US Ambassador Applauds Changes in NATO Force Structure

US Ambassador to NATO Douglas E. Lute[T]he force posture that NATO has had for the last 20 years or so when it went on operations, extended operations in the Balkans and in Afghanistan, was not best suited for these demands that we now face on our periphery. So the leaders took decisions to change or adapt or revise NATO’s force structure.

It’s really a three-part program. First, leaders took the decision to create what we call the Very High Readiness Joint Task Force. This is a brigade-sized ground element which is supported by air, sea and special operations forces that will be on several days’ notice to move. That is several days’ readiness. It will be postured, assembled mostly in the western countries, the western allies of the alliance, but it will be prepared to move anywhere inside alliance space in response to a direct threat.

And while this decision was taken to create this force at Wales, last Thursday defense ministers confirmed that we now have six allies who are prepared to lead this force in the upcoming six years. So defense ministers essentially added definition to the decision that was made at Wales.

The second element of RAP, the Readiness Action Plan, which is important, is that across the six eastern-most allies, of NATO — so again, beginning in the north with Estonia and Bulgaria, all the way down to Bulgaria in the south — NATO decided to establish six, one in each country, six rather small, modest command and control centers. These centers are designed to work with the allies themselves and be essentially the reception centers in the event that the Rapid Deployment Brigade is sent to one of these six allies.

So you have in essence a Rapid Deployment Brigade in the west prepared to go anywhere from Estonia through Bulgaria, or elsewhere in the alliance if required. And then in the east you have these reception cells, these command and control cells, that are prepared to facilitate the arrival of that brigade.

The third element of RAP, and then we’ll get to your questions, has to do with NATO adjusting its command and control structure.

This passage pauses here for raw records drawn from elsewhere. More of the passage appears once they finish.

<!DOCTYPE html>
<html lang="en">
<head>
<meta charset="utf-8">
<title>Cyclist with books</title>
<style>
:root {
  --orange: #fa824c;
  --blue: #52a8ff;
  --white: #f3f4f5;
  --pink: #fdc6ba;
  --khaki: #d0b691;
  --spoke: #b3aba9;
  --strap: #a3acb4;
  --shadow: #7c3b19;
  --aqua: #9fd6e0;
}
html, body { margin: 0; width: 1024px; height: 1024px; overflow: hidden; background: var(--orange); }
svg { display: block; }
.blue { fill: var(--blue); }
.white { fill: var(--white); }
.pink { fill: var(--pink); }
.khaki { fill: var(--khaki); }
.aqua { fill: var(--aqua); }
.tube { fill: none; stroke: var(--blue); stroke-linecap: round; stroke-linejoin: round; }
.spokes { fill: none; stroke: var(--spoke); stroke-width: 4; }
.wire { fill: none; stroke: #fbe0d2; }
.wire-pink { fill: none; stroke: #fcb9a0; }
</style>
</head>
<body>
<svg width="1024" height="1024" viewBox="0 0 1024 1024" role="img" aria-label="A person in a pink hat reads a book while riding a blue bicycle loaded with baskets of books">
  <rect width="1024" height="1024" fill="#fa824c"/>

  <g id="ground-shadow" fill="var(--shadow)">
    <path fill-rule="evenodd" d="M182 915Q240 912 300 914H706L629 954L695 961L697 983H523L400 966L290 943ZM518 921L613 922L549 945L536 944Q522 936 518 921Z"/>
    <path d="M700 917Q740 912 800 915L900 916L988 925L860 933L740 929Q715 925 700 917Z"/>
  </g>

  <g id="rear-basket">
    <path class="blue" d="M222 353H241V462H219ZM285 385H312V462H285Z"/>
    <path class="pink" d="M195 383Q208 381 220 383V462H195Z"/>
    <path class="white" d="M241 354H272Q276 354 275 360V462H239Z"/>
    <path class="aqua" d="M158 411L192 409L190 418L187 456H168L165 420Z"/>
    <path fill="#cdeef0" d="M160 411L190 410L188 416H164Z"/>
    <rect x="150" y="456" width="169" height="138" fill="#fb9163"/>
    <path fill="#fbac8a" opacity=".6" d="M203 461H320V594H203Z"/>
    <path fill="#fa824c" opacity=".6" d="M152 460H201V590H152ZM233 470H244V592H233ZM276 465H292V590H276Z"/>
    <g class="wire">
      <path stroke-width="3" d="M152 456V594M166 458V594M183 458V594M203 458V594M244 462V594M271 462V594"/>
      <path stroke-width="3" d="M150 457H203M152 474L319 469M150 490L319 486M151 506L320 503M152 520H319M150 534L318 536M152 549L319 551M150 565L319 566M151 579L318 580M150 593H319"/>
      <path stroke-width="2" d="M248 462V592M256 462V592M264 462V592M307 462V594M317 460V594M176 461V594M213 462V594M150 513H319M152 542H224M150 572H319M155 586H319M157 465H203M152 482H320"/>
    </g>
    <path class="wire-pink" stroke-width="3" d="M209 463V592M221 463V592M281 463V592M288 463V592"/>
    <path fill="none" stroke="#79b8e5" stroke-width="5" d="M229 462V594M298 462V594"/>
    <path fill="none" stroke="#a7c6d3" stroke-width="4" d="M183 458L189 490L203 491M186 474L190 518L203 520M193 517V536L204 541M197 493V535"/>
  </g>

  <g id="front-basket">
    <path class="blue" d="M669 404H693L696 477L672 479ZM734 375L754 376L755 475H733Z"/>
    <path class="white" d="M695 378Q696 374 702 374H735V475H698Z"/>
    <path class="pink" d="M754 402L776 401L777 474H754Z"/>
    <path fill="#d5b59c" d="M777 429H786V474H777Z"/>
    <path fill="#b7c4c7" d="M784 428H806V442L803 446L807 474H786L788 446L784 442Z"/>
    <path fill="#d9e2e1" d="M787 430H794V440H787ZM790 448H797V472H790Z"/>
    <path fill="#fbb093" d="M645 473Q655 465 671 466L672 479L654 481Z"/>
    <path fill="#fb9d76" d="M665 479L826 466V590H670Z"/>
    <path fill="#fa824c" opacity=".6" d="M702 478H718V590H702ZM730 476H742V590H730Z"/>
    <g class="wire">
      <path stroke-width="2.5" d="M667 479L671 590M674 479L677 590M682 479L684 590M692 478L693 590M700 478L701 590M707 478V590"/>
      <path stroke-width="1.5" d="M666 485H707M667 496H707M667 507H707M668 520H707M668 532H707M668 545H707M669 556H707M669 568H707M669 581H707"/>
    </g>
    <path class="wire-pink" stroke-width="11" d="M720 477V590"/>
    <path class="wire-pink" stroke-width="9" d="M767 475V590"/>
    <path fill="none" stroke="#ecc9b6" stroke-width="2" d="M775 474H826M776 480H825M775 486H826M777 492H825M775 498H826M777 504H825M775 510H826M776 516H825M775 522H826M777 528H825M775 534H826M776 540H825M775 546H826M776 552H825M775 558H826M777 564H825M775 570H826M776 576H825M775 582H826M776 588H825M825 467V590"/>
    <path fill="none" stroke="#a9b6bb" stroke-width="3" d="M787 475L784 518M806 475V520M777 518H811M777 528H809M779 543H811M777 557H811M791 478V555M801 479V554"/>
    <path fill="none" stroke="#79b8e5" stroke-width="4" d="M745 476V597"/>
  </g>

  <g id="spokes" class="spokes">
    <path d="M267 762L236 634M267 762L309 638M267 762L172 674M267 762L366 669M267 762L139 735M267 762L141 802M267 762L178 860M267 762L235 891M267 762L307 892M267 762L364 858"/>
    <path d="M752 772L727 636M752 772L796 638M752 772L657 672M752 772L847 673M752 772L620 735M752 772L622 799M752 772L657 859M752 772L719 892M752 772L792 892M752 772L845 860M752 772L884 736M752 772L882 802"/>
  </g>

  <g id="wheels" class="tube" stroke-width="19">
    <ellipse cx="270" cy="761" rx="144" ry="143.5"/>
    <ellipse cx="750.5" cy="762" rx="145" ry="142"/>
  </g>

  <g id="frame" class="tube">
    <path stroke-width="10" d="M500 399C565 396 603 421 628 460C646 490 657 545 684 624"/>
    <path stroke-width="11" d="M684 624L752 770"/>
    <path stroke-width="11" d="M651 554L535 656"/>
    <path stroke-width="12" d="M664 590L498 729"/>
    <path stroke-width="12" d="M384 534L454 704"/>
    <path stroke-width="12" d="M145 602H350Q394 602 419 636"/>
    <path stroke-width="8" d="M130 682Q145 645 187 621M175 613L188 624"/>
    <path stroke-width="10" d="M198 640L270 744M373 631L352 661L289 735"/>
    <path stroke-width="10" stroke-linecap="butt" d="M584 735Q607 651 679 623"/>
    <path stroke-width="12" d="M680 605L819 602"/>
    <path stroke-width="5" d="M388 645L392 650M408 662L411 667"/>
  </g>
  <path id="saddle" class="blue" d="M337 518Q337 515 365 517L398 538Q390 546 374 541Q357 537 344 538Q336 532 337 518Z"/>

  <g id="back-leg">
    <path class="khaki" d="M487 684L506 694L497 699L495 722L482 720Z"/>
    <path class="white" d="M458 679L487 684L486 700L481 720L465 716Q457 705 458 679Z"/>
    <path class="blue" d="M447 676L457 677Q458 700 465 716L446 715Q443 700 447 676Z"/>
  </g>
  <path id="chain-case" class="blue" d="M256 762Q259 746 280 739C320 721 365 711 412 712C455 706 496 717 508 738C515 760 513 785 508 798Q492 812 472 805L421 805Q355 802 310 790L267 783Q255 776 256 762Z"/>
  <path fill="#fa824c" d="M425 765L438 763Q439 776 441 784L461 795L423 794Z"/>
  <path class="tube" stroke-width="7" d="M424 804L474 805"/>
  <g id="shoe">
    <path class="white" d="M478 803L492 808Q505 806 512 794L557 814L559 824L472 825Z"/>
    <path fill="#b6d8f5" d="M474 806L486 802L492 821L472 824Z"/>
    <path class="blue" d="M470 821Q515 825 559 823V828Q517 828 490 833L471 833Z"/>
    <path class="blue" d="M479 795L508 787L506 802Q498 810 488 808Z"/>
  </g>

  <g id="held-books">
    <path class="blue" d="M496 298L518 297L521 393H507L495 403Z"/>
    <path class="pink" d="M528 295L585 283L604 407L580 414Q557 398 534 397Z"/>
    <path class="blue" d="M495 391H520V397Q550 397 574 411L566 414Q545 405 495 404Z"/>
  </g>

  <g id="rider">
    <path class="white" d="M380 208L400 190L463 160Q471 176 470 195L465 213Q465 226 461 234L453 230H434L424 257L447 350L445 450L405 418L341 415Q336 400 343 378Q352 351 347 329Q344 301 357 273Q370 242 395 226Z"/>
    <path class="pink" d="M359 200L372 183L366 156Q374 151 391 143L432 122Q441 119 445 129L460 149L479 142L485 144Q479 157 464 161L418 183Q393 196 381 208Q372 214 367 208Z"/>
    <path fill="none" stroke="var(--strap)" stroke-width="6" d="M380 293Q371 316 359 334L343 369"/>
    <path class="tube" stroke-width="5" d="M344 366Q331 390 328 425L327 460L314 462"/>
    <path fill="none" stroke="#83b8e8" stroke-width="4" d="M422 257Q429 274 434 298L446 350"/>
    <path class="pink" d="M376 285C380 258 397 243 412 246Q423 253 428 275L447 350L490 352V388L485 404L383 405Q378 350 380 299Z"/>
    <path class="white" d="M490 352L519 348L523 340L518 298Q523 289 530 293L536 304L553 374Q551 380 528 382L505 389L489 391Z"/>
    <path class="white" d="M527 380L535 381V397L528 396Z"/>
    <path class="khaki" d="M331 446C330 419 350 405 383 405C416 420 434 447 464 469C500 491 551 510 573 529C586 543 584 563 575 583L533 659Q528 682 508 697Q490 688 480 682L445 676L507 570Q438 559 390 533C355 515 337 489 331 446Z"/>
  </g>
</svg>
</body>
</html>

These are the headquarters, the combat headquarters, which are designed to command combat forces if required. It’s decided to, we’ve decided to stand up a three star level, that is a corps level headquarters in western Poland and from that headquarters, which we’ll stand up, they will be able to command and control any training, any exercises and any potential operations on the eastern flank of NATO.

So Ready Reaction Force, six reception centers, and a three star headquarters. All of those were commissioned as projects at Wales. And last Thursday all of them were delivered by defense ministers.

Excerpt from Ambassador Douglas Lute’s remarks to the press, February, 13, 2015.

Image: US Ambassador to NATO Douglas E. Lute (photo: Department of State)